PRK

PRK is a form of laser vision correction surgery which eliminates the need for glasses and contact lenses in most patients, including patients with astigmatism. Similarly to LASIK, it has been performed for over 20 years across the US and the rest of the world, and numerous clinical studies and surveys demonstrated a high rate of satisfaction among patients.

View Video

Learn About the Difference Between LASIK & PRK

Phakic Intraocular Lens Implants – ICL

Patients with high myopia (strong minus prescription) who do not qualify for LASIK or PRK laser surgery may qualify for phakic intraocular lens implants
We offer Visian ICL implants form Staar Surgical®. These lenses are surgically implanted into the eye and are positioned behind the iris and in front of the natural lens.

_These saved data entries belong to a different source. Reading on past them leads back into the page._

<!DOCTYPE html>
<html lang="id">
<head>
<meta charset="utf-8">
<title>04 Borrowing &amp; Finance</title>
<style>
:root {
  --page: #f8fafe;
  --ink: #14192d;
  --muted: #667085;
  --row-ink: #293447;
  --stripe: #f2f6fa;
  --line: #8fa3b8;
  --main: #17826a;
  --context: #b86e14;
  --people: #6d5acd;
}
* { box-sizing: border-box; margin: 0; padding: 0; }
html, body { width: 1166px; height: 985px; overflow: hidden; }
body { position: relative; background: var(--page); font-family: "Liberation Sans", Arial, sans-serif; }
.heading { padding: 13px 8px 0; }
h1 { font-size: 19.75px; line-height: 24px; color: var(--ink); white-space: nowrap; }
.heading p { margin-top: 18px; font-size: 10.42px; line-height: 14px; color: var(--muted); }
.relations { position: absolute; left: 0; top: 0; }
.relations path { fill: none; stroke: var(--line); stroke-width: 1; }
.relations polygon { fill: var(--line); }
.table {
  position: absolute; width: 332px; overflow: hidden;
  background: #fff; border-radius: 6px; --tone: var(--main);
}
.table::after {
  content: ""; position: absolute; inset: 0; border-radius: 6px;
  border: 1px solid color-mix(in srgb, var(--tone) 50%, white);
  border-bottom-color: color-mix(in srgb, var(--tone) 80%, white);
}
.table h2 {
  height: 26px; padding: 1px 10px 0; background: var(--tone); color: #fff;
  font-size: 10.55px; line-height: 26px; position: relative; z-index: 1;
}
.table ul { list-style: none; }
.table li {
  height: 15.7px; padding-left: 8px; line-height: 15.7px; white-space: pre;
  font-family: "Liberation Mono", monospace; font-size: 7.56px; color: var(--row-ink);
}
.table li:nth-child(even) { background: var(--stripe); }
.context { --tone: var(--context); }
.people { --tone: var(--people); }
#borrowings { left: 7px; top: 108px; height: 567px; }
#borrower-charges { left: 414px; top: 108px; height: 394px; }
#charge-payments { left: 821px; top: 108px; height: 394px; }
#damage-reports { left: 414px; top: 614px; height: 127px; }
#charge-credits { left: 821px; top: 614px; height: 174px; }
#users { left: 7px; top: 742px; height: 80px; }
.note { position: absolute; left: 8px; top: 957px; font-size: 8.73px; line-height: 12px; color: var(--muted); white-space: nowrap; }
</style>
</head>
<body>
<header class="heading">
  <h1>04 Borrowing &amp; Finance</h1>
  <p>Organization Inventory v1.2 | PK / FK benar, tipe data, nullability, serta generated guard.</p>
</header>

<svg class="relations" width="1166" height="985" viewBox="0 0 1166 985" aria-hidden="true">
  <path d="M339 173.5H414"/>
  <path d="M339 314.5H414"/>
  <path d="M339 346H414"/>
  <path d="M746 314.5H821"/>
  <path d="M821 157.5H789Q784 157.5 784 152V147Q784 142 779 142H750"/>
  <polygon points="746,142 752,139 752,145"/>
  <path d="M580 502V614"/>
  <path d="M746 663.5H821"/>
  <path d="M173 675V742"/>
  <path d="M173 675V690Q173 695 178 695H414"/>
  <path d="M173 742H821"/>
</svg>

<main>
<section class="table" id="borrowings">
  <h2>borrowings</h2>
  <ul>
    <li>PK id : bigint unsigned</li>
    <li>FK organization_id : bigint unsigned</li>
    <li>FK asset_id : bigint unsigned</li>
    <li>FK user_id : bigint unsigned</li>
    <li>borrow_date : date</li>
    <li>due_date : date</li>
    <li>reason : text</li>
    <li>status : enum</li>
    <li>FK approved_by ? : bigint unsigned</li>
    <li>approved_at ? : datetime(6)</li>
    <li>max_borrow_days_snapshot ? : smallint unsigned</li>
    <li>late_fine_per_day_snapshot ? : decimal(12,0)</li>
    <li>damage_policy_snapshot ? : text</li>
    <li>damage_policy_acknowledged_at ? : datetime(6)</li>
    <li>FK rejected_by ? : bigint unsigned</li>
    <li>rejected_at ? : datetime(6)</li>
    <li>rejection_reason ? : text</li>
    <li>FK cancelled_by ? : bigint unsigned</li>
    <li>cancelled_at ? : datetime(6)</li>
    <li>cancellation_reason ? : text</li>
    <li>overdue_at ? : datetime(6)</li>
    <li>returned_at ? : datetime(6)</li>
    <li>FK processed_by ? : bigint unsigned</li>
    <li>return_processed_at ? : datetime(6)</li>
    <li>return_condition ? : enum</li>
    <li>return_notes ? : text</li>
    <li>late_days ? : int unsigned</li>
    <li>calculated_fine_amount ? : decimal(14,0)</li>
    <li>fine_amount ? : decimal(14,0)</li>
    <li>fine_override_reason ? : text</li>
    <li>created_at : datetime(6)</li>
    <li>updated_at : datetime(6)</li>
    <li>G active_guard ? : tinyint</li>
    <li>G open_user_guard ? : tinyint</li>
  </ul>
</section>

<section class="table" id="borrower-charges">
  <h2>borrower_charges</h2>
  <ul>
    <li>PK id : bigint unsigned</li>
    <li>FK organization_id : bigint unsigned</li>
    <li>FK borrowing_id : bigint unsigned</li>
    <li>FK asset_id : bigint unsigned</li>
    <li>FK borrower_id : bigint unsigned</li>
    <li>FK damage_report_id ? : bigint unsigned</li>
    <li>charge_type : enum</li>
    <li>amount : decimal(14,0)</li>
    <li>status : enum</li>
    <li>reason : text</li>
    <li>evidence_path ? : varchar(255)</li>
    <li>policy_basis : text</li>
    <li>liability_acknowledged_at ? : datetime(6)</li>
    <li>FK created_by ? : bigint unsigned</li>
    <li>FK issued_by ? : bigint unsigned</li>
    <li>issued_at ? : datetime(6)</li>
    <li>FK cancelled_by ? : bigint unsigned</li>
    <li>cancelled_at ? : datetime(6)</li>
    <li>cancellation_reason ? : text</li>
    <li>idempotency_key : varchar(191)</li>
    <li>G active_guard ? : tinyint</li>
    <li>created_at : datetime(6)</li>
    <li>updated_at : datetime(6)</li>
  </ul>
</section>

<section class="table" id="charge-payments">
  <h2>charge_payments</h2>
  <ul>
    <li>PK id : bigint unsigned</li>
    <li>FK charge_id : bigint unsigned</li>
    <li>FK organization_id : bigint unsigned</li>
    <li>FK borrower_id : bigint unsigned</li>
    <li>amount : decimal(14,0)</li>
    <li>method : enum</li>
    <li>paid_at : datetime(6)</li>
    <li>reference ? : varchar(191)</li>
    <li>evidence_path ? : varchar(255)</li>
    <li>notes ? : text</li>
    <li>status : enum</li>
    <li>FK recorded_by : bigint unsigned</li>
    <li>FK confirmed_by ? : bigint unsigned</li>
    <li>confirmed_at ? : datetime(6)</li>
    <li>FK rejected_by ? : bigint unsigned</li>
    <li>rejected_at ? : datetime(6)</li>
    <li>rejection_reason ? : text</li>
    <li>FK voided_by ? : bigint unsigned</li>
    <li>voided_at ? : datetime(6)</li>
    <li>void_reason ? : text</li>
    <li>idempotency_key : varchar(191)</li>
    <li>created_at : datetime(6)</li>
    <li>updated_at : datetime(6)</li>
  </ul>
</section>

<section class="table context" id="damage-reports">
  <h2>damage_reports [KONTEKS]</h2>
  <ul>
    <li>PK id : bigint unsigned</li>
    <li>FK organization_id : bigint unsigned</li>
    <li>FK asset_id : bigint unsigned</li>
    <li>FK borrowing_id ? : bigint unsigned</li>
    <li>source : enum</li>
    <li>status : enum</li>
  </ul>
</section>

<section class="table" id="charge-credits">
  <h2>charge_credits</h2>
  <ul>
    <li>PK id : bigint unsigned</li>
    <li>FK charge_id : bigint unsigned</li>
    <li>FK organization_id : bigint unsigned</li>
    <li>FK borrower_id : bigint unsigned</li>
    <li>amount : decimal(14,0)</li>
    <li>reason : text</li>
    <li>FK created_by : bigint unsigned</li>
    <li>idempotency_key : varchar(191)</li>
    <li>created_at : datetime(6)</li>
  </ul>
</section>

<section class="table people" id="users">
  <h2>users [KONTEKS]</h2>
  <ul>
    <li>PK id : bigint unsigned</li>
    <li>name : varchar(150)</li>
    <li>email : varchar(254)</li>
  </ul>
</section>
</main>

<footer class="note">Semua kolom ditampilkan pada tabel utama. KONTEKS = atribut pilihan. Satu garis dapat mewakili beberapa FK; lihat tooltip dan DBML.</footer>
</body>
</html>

They eliminate the need for glasses or contact lenses, or greatly reduce their power.

View Video

Learn About Post ICL Implants

Reading Vision Correction – Presbyopia Correction

The natural lens inside the human eye has the ability to adjust focus from distant to near objects, a process known as accommodation. This is accomplished by contraction and relaxation of the ciliary muscle inside the eye. The natural lens becomes thinner or thicker and this allows it to focus at different distances. Unfortunately, humans start losing this ability to change focus in their 40s. This results in difficulty focusing on near objects and in practical terms it translates to difficulty reading small print. The simple solution to this problem is reading glasses, however, the KAMRA inlay offers the ability to focus on near objects without glasses.

KAMRA Inlay

Kamra Inlay

KAMRA and Raindrop are corneal inlays which are surgically implanted into the cornea. The KAMRA inlay is implanted in the cornea of the non-dominant eye only and increases its depth of focus. It is a thin opaque ring with a central opening and can be thought of as a contact lens permanently implanted between the layers of the cornea. It is similar to the aperture in a photo camera or a pinhole. As a result, the amount of light entering the eye is reduced, but the depth of focus is increased which results in distant, intermediate, and near objects to all be in focus at the same time. The dominant eye remains unaltered and retains distance vision only. The side effects of the KAMRA inlay may include difficulties with contrast sensitivity, problems with night vision, double vision, ghost images, glare, halos, and color disturbances.